- Northern Forests provide habitat for many species, international resources for day-to-day products and clean the air we breathe.
- Northern forests are susceptible to threats from invasive species and climate change.
- The Great Lakes Project is protecting large-scale forests through acquisition, conservation easements and third-party certifications of sustainable practices.
A halo of trees forms a great ring that extends across the United States, Canada, Russia and Europe. These northern forests are an international resource that provides wood and fiber for many day-to-day products, uptakes carbon and releases oxygen to the very air we breathe. And, they are providing habit to a vast array of plants and animals, including migratory songbirds, gray wolves, bear, elk and moose.
In the Great Lakes region, a wide swath of intact forest spans northern Ontario, Michigan, Minnesota and Wisconsin. These northern forests help moderate regional climate and reduce sediment flowing into the headwaters of the Great Lakes and the Mississippi River.
They also drive local economic activity, support year-round recreation and tourism and provide raw materials for industries from furniture to home construction to paper.
In recent years, the management and ownership of forests in the region has changed. Large, industrial forests are being parceled and sold. Smaller, non-industrial forests are increasingly fragmented by roads and other encroachments. Regardless of their protected status, these northern forests are susceptible to threats such as the invasive emerald ash borer and climate change.
Despite our reliance on northern forests, we are not prepared for their long-term protection in the face of these changes. Decisions made in light of today’s economic realities don’t take into account the decades, if not centuries, it takes a forest to re-grow. We must plan and act now for what our forests must be in 50 or 100 years.
To address the changing circumstances and implement long-view conservation, the Great Lakes Project helps:
- Conserve a network of large-scale forests: Pursuing both public and private land protection efforts to create a connected matrix of working and protected forests.
- Test sustainable forestry practices: Utilizing our hundreds of thousands of acres of protected working lands as a learning laboratory where we are answering questions such as: How can we optimize productivity and economic gains while supporting native biological diversity?
- Restore forests to improve resilience to continued stresses: Mitigating forest pests and diseases while managing forests to diversify tree age and species.
- Inform and influence public and private industrial forestry practices: Applying the lessons learned, recommending practices and protocols and developing financial incentives for private landowners.
- Promote forest certification as an effective management tool for the forest industry and a visible identifier for consumers to make better buying choices.
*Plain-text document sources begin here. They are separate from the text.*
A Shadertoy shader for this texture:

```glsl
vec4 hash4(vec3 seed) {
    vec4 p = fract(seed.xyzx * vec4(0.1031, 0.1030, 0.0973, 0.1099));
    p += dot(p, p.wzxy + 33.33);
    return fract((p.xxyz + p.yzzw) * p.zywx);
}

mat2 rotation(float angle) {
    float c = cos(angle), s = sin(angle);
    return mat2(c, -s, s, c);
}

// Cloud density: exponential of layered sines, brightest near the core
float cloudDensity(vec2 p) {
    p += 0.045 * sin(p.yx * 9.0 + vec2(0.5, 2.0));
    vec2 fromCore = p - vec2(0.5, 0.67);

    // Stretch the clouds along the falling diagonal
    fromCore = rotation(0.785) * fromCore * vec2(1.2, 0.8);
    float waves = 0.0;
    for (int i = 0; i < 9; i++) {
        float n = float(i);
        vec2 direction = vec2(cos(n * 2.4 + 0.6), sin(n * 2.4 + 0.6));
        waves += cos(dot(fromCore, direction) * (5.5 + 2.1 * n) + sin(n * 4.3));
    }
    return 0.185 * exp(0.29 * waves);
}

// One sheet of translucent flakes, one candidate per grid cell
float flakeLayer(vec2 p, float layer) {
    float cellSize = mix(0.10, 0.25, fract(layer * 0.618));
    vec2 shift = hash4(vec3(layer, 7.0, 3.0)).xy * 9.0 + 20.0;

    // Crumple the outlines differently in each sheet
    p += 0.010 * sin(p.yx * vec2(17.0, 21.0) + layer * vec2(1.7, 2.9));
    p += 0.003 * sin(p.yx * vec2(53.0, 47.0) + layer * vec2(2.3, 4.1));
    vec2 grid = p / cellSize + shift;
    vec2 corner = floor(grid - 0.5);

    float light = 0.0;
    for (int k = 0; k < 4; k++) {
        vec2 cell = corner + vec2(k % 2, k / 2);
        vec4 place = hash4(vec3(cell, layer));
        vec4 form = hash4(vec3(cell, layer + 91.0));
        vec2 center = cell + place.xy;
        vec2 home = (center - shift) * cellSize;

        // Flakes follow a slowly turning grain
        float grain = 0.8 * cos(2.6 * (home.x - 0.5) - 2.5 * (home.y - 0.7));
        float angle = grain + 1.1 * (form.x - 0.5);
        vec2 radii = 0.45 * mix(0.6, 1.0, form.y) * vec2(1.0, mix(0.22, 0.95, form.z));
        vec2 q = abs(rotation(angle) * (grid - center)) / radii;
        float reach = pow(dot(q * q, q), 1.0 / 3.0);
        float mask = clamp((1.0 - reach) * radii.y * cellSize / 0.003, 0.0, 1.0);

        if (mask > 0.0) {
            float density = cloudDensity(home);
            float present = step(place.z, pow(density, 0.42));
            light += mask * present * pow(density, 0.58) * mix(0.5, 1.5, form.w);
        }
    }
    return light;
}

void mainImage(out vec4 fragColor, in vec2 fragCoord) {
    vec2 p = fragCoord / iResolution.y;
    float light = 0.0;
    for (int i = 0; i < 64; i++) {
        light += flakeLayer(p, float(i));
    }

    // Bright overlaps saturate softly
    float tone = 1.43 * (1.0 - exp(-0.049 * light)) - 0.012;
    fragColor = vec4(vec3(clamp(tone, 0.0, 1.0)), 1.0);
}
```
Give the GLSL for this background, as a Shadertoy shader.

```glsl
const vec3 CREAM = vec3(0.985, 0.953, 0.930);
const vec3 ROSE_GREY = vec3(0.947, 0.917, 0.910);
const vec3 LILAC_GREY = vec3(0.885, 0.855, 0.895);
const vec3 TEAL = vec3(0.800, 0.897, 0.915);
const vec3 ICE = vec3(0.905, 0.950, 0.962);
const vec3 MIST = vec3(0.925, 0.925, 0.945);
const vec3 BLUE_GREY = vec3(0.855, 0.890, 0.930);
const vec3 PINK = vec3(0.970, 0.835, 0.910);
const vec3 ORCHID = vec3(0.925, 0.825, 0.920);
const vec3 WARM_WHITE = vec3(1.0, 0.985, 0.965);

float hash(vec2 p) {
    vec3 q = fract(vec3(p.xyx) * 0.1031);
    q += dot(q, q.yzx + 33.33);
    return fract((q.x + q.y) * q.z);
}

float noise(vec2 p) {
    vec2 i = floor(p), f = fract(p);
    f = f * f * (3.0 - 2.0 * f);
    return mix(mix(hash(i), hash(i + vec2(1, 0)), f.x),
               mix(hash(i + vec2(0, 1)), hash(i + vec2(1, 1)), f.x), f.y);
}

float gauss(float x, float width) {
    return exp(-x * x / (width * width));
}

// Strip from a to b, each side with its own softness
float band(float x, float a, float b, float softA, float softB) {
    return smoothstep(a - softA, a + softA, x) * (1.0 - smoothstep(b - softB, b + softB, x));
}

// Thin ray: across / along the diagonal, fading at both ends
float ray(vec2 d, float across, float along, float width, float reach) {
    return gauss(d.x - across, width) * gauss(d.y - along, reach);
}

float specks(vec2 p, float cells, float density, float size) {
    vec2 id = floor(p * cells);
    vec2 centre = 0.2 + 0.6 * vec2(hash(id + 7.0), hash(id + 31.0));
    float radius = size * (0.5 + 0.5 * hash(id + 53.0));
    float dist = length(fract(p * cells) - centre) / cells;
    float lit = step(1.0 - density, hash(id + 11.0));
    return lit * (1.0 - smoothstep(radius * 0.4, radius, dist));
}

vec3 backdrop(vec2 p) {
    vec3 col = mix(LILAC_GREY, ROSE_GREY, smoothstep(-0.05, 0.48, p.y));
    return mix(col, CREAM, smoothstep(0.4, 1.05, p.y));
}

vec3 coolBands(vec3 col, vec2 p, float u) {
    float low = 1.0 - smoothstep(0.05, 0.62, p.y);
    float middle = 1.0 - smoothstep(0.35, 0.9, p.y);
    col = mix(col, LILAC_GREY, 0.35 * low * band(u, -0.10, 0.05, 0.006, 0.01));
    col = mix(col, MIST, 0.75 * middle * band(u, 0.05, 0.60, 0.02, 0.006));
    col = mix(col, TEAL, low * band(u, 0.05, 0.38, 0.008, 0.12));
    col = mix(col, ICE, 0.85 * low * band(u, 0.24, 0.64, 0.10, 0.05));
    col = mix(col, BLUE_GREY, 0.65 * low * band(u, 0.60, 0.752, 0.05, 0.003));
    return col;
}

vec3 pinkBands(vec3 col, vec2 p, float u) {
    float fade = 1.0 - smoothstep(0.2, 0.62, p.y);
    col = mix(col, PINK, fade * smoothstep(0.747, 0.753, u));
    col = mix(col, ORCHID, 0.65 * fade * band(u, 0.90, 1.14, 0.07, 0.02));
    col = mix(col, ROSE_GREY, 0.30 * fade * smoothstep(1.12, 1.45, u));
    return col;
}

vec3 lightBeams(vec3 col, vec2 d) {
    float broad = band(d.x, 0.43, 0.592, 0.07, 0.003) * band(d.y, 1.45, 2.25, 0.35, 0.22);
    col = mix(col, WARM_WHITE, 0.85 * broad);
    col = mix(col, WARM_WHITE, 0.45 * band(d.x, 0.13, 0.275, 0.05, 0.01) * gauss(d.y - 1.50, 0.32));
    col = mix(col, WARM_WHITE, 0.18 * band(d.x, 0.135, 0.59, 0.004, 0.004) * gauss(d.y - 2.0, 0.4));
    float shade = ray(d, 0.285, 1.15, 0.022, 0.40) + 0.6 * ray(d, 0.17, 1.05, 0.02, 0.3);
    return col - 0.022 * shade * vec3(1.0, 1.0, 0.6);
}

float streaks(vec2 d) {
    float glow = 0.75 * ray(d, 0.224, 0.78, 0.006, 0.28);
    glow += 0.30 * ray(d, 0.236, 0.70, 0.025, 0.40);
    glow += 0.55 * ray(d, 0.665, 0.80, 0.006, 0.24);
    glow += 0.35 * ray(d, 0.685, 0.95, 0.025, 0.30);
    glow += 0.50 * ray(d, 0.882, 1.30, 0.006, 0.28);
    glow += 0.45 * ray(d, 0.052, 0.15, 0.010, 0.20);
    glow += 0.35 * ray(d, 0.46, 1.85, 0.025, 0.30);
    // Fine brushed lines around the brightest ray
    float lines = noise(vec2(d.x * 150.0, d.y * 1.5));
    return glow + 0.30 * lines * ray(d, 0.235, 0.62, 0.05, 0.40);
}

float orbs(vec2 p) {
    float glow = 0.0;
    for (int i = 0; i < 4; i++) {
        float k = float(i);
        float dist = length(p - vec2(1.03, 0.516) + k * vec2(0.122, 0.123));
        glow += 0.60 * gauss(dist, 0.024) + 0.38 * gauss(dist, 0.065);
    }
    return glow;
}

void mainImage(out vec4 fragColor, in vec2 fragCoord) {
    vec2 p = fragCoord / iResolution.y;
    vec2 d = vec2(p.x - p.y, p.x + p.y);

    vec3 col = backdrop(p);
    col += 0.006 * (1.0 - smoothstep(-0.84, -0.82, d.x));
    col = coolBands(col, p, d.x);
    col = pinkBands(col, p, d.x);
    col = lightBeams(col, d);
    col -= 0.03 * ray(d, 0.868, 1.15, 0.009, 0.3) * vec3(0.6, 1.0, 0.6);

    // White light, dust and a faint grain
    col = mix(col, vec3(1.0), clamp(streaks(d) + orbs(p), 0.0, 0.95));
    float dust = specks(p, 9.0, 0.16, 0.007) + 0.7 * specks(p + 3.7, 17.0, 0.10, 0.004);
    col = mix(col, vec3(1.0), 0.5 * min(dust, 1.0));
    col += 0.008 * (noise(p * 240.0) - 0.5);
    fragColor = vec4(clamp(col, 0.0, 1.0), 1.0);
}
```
Keeping the northern forests intact, bolstering their resilience and connecting large tracts of land all form the basis of our Great Lakes forest strategy. Collaborations and supportive policy decisions make it easier for all entities that manage forests to do just that, now and in the future.